Ten years after a child with miraculous gifts arrives at an isolated East Coast island town, her adoptive parents must decide whether her safety is more important than their community's prosperity.
The King Tide
A struggling East Coast island community is given a mysterious lifeline when an infant washes up on their beach. The baby radiates a rejuvenating aura, healing anyone who spends a few moments in her presence. But after a decade of prosperity, Isla's adoptive parents must decide whether her safety takes precedence over their community's expectations.

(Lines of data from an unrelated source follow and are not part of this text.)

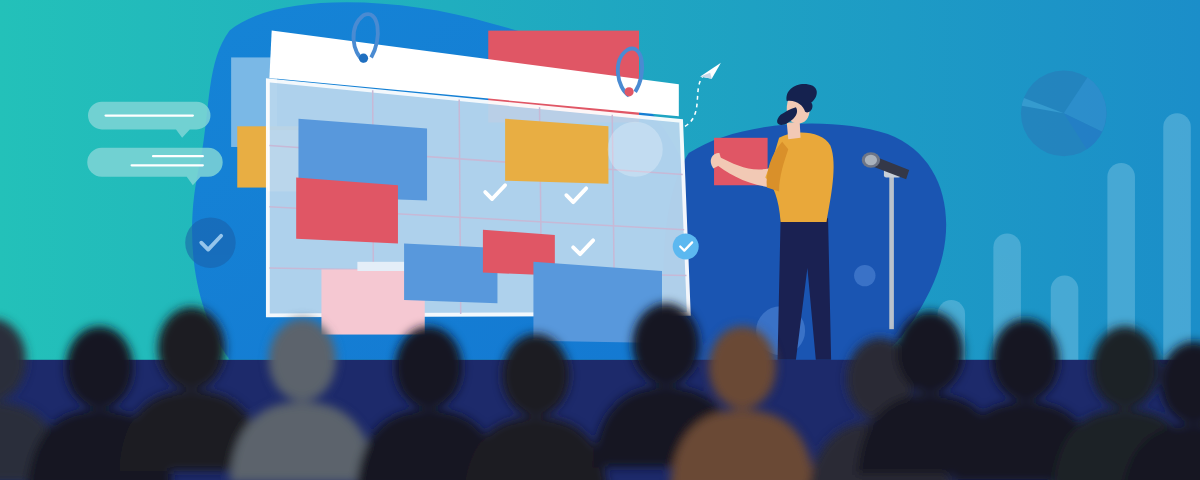
<!DOCTYPE html>
<html lang="en">
<head>
<meta charset="utf-8">
<title>Presentation Planning Banner</title>
<style>
  :root {
    --bg-teal: #23c1b9;
    --bg-blue: #1b8ec9;
    --blob-blue: #1479d2;
    --blob-deep: #1a55b2;
    --stage-navy: #1d2a6b;
    --card-blue: #5898dc;
    --card-red: #e05665;
    --card-orange: #e8ae43;
    --card-pink: #f5c8d2;
    --card-peach: #f7e0c4;
    --board: #b7d6ee;
    --grid: #c7b9d6;
    --white: #ffffff;
    --shirt: #e9a83a;
    --pants: #1a2152;
    --hair: #15224f;
    --skin: #f2c9b5;
    --audience: #141822;
  }
  html, body { margin: 0; padding: 0; overflow: hidden; }
  body { width: 1200px; height: 480px; }
  .banner { display: block; width: 1200px; height: 480px; }
</style>
</head>
<body>
<svg class="banner" viewBox="0 0 1568 627" preserveAspectRatio="none" role="img" aria-label="Speaker presenting a schedule board to an audience">
  <defs>
    <linearGradient id="sky" x1="0" y1="0" x2="1" y2="0">
      <stop offset="0" stop-color="var(--bg-teal)"/>
      <stop offset="1" stop-color="var(--bg-blue)"/>
    </linearGradient>
    <linearGradient id="blob-shade" x1="0" y1="0" x2="1" y2="1">
      <stop offset="0" stop-color="#1584d6"/>
      <stop offset="1" stop-color="var(--blob-blue)"/>
    </linearGradient>
    <filter id="soft-blur" x="-10%" y="-10%" width="120%" height="120%">
      <feGaussianBlur stdDeviation="6"/>
    </filter>
    <filter id="light-blur"><feGaussianBlur stdDeviation="2.5"/></filter>
    <path id="tick" d="M-12 0 L-3 9 L14 -9" fill="none" stroke="var(--white)" stroke-width="5" stroke-linecap="round" stroke-linejoin="round"/>
    <g id="viewer">
      <ellipse cx="0" cy="0" rx="44" ry="54"/>
      <path d="M-95 160 C-90 80 -50 55 0 55 C50 55 90 80 95 160 Z"/>
    </g>
  </defs>

  <rect class="backdrop" width="1568" height="627" fill="url(#sky)"/>

  <g class="chart-pie" opacity="0.55">
    <circle cx="1390" cy="148" r="56" fill="#2a78b8"/>
    <path d="M1390 148 L1421 101 A56 56 0 0 1 1440 172 Z" fill="#3a8ad0"/>
    <path d="M1390 148 L1440 172 A56 56 0 0 1 1420 195 Z" fill="#2a6fc4"/>
    <path d="M1390 148 L1335 138 A56 56 0 0 1 1338 128 Z" fill="#4aa0d6"/>
  </g>
  <g class="chart-bars" fill="#7cc4e4" opacity="0.45">
    <rect x="1298" y="305" width="36" height="200" rx="18"/>
    <rect x="1373" y="360" width="36" height="150" rx="18"/>
    <rect x="1447" y="213" width="36" height="300" rx="18"/>
    <rect x="1520" y="148" width="36" height="360" rx="18"/>
    <rect x="1225" y="392" width="36" height="120" rx="18"/>
  </g>

  <path class="blob-main" d="M300 40 C360 -10 520 -5 640 30 C760 60 860 120 900 230 C930 320 900 420 860 470 L300 470 C250 400 240 300 262 210 C275 140 270 80 300 40 Z" fill="url(#blob-shade)"/>
  <path class="blob-side" d="M900 200 C960 160 1080 150 1160 175 C1240 205 1255 300 1215 380 C1190 430 1160 470 1120 480 L880 480 C860 400 860 260 900 200 Z" fill="var(--blob-deep)"/>

  <g class="chat-bubbles">
    <path d="M133 133 H257 A18 18 0 0 1 257 169 H248 L238 180 L230 169 H133 A18 18 0 0 1 133 133 Z" fill="#7fd5d6" opacity="0.85"/>
    <line x1="138" y1="151" x2="252" y2="151" stroke="var(--white)" stroke-width="3" stroke-linecap="round"/>
    <path d="M133 193 H272 A19 19 0 0 1 272 231 H262 L252 242 L244 231 H133 A19 19 0 0 1 133 193 Z" fill="#7fd5d6" opacity="0.85"/>
    <line x1="200" y1="204" x2="265" y2="204" stroke="var(--white)" stroke-width="3" stroke-linecap="round"/>
    <line x1="172" y1="216" x2="265" y2="216" stroke="var(--white)" stroke-width="3" stroke-linecap="round"/>
  </g>
  <g class="done-badge" opacity="0.55">
    <circle cx="275" cy="317" r="33" fill="#1a5fa8"/>
    <use href="#tick" x="275" y="317" style="stroke:#2f86cc"/>
  </g>

  <g class="cards-behind">
    <rect x="302" y="75" width="60" height="117" fill="#7ab8e6"/>
    <rect x="638" y="40" width="197" height="120" fill="var(--card-red)"/>
    <rect x="310" y="165" width="80" height="80" fill="var(--card-orange)"/>
    <rect x="350" y="170" width="50" height="80" fill="var(--card-peach)"/>
  </g>

  <g class="schedule-board">
    <path d="M350 105 L890 158 L900 410 L350 412 Z" fill="var(--board)" stroke="var(--white)" stroke-width="5" opacity="0.95"/>
    <g class="board-grid" stroke="var(--grid)" stroke-width="2" fill="none">
      <path d="M352 190 L892 228 M352 270 L894 300 M352 350 L897 360"/>
      <path d="M487 118 L488 410 M600 130 L602 410 M705 140 L708 410 M800 150 L803 410"/>
    </g>
    <path d="M355 40 L887 110 L887 152 L352 102 Z" fill="var(--white)"/>
    <g class="board-rings" fill="none" stroke="#4a8bd2" stroke-width="5">
      <path d="M476 80 C460 70 455 35 475 20 C495 10 500 50 485 75"/>
      <path d="M822 125 C806 115 800 78 820 65 C840 55 846 95 830 120"/>
    </g>
    <circle cx="475" cy="76" r="6" fill="#1f6fc0"/>
    <circle cx="822" cy="120" r="6" fill="var(--card-red)"/>

    <g class="board-cards">
      <path d="M390 155 L558 168 L558 262 L390 256 Z" fill="var(--card-blue)"/>
      <path d="M660 155 L795 165 L795 240 L660 236 Z" fill="var(--card-orange)"/>
      <path d="M387 232 L520 242 L520 318 L387 312 Z" fill="var(--card-red)"/>
      <rect x="420" y="352" width="135" height="85" fill="var(--card-pink)"/>
      <rect x="467" y="342" width="80" height="12" fill="#e4eef8"/>
      <path d="M528 318 L650 324 L650 396 L528 392 Z" fill="var(--card-blue)"/>
      <path d="M631 300 L725 307 L725 360 L631 356 Z" fill="var(--card-red)"/>
      <path d="M697 342 L865 354 L865 448 L697 445 Z" fill="var(--card-blue)"/>
    </g>
    <circle cx="830" cy="195" r="36" fill="var(--white)" opacity="0.25"/>
    <use href="#tick" x="646" y="251"/>
    <use href="#tick" x="752" y="255"/>
    <use href="#tick" x="761" y="323"/>
    <circle cx="896" cy="322" r="17" fill="#5cb8f0"/>
    <use href="#tick" transform="translate(896 322) scale(0.6)"/>
  </g>

  <g class="paper-plane">
    <path d="M895 165 C920 150 905 118 918 100" fill="none" stroke="var(--white)" stroke-width="2" stroke-dasharray="5 5"/>
    <path d="M915 100 L942 82 L930 103 Z" fill="var(--white)"/>
    <path d="M915 100 L930 103 L928 95 Z" fill="#c8d8e8"/>
  </g>

  <g class="accent-dots" fill="#5a8fdc" opacity="0.5">
    <circle cx="1130" cy="360" r="14"/>
    <circle cx="1020" cy="432" r="32"/>
  </g>

  <g class="microphone">
    <rect x="1162" y="230" width="6" height="200" fill="#b9c2cc"/>
    <rect x="1155" y="218" width="22" height="14" rx="3" fill="#c8d0d8"/>
    <path d="M1145 205 L1188 222 L1184 234 L1142 218 Z" fill="#343848"/>
    <ellipse cx="1138" cy="209" rx="12" ry="10" fill="#6f7686"/>
    <ellipse cx="1138" cy="209" rx="8" ry="7" fill="#aab2bc"/>
  </g>

  <g class="speaker">
    <path d="M1020 285 L1082 285 L1086 470 L1066 470 L1055 350 L1040 470 L1016 470 Z" fill="var(--pants)"/>
    <rect x="933" y="180" width="70" height="62" fill="var(--card-red)"/>
    <path d="M1005 220 C980 225 960 215 940 205 L934 213 C950 228 985 245 1015 245 Z" fill="var(--skin)"/>
    <path d="M940 200 C930 200 925 210 932 220 L944 214 Z" fill="var(--skin)"/>
    <path d="M1018 180 C1040 168 1075 172 1085 190 C1095 215 1085 260 1080 290 L1020 290 C1018 260 1010 240 1000 232 L1012 200 Z" fill="var(--shirt)"/>
    <path d="M1022 185 C1008 200 1000 225 1002 245 L1018 250 C1018 230 1025 210 1030 195 Z" fill="#d9902a"/>
    <path d="M1028 160 L1045 160 L1046 180 L1030 182 Z" fill="var(--skin)"/>
    <path d="M1030 130 C1040 122 1058 128 1058 142 C1058 158 1048 164 1036 160 C1028 156 1026 142 1030 130 Z" fill="var(--skin)"/>
    <path d="M1020 150 C1010 160 1018 168 1030 160 C1040 154 1044 146 1040 140 C1032 142 1026 146 1020 150 Z" fill="var(--hair)"/>
    <path d="M1028 132 C1025 115 1045 105 1062 112 C1072 118 1066 130 1060 134 C1065 140 1058 150 1052 146 C1050 138 1040 130 1028 132 Z" fill="var(--hair)"/>
  </g>

  <rect class="stage-floor" x="0" y="470" width="1568" height="157" fill="var(--stage-navy)"/>

  <g class="audience" fill="var(--audience)" filter="url(#soft-blur)">
    <use href="#viewer" x="-10" y="470" style="fill:#2a2f3a"/>
    <use href="#viewer" x="130" y="480"/>
    <use href="#viewer" x="250" y="455" style="fill:#1c1c24"/>
    <use href="#viewer" x="395" y="470" style="fill:#5c646c"/>
    <use href="#viewer" x="560" y="480"/>
    <use href="#viewer" x="700" y="490" style="fill:#1e1a20"/>
    <use href="#viewer" x="870" y="450"/>
    <use href="#viewer" x="970" y="480" style="fill:#6a4a34"/>
    <use href="#viewer" x="1150" y="495" style="fill:#2a2a34"/>
    <use href="#viewer" x="1215" y="460"/>
    <use href="#viewer" x="1340" y="470"/>
    <use href="#viewer" x="1470" y="480" style="fill:#1c2028"/>
    <use href="#viewer" x="1560" y="500"/>
  </g>
</svg>
</body>
</html>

Working from a screenplay by Albert Shin (Disappearance at Clifton Hill, TIFF ’19) and producer William Woods, director Christian Sparkes pitches The King Tide at an observational mode that marries the quiet tension of his debut drama Cast No Shadow and the intensity of his subsequent revenge thriller Hammer.
Clayne Crawford (also at this year’s Festival with Brian Helgeland’s Finestkind) and Lara Jean Chorostecki (who co-starred in Hammer) play the couple who raise Isla as their own, and must decide how best to balance her needs with their neighbours’ demands. Frances Fisher, Michael Greyeyes, Emily Piggford, and Crawford’s Rectify stepbrother Aden Young all play key roles, and Alix West Lefler gives the young Isla a delicate affect that immediately distinguishes her from all the other kids.
It’s a story about an insular community refusing to accept a much larger world beyond its shores, mirroring our specific cultural circumstance while serving as a timeless meditation on faith and fundamentalism. It’s also about parents desperately trying to protect their child from an increasingly hostile world, afraid their love may not be enough.
Official Selection, 2023 Toronto International Film Festival
Content advisory: violence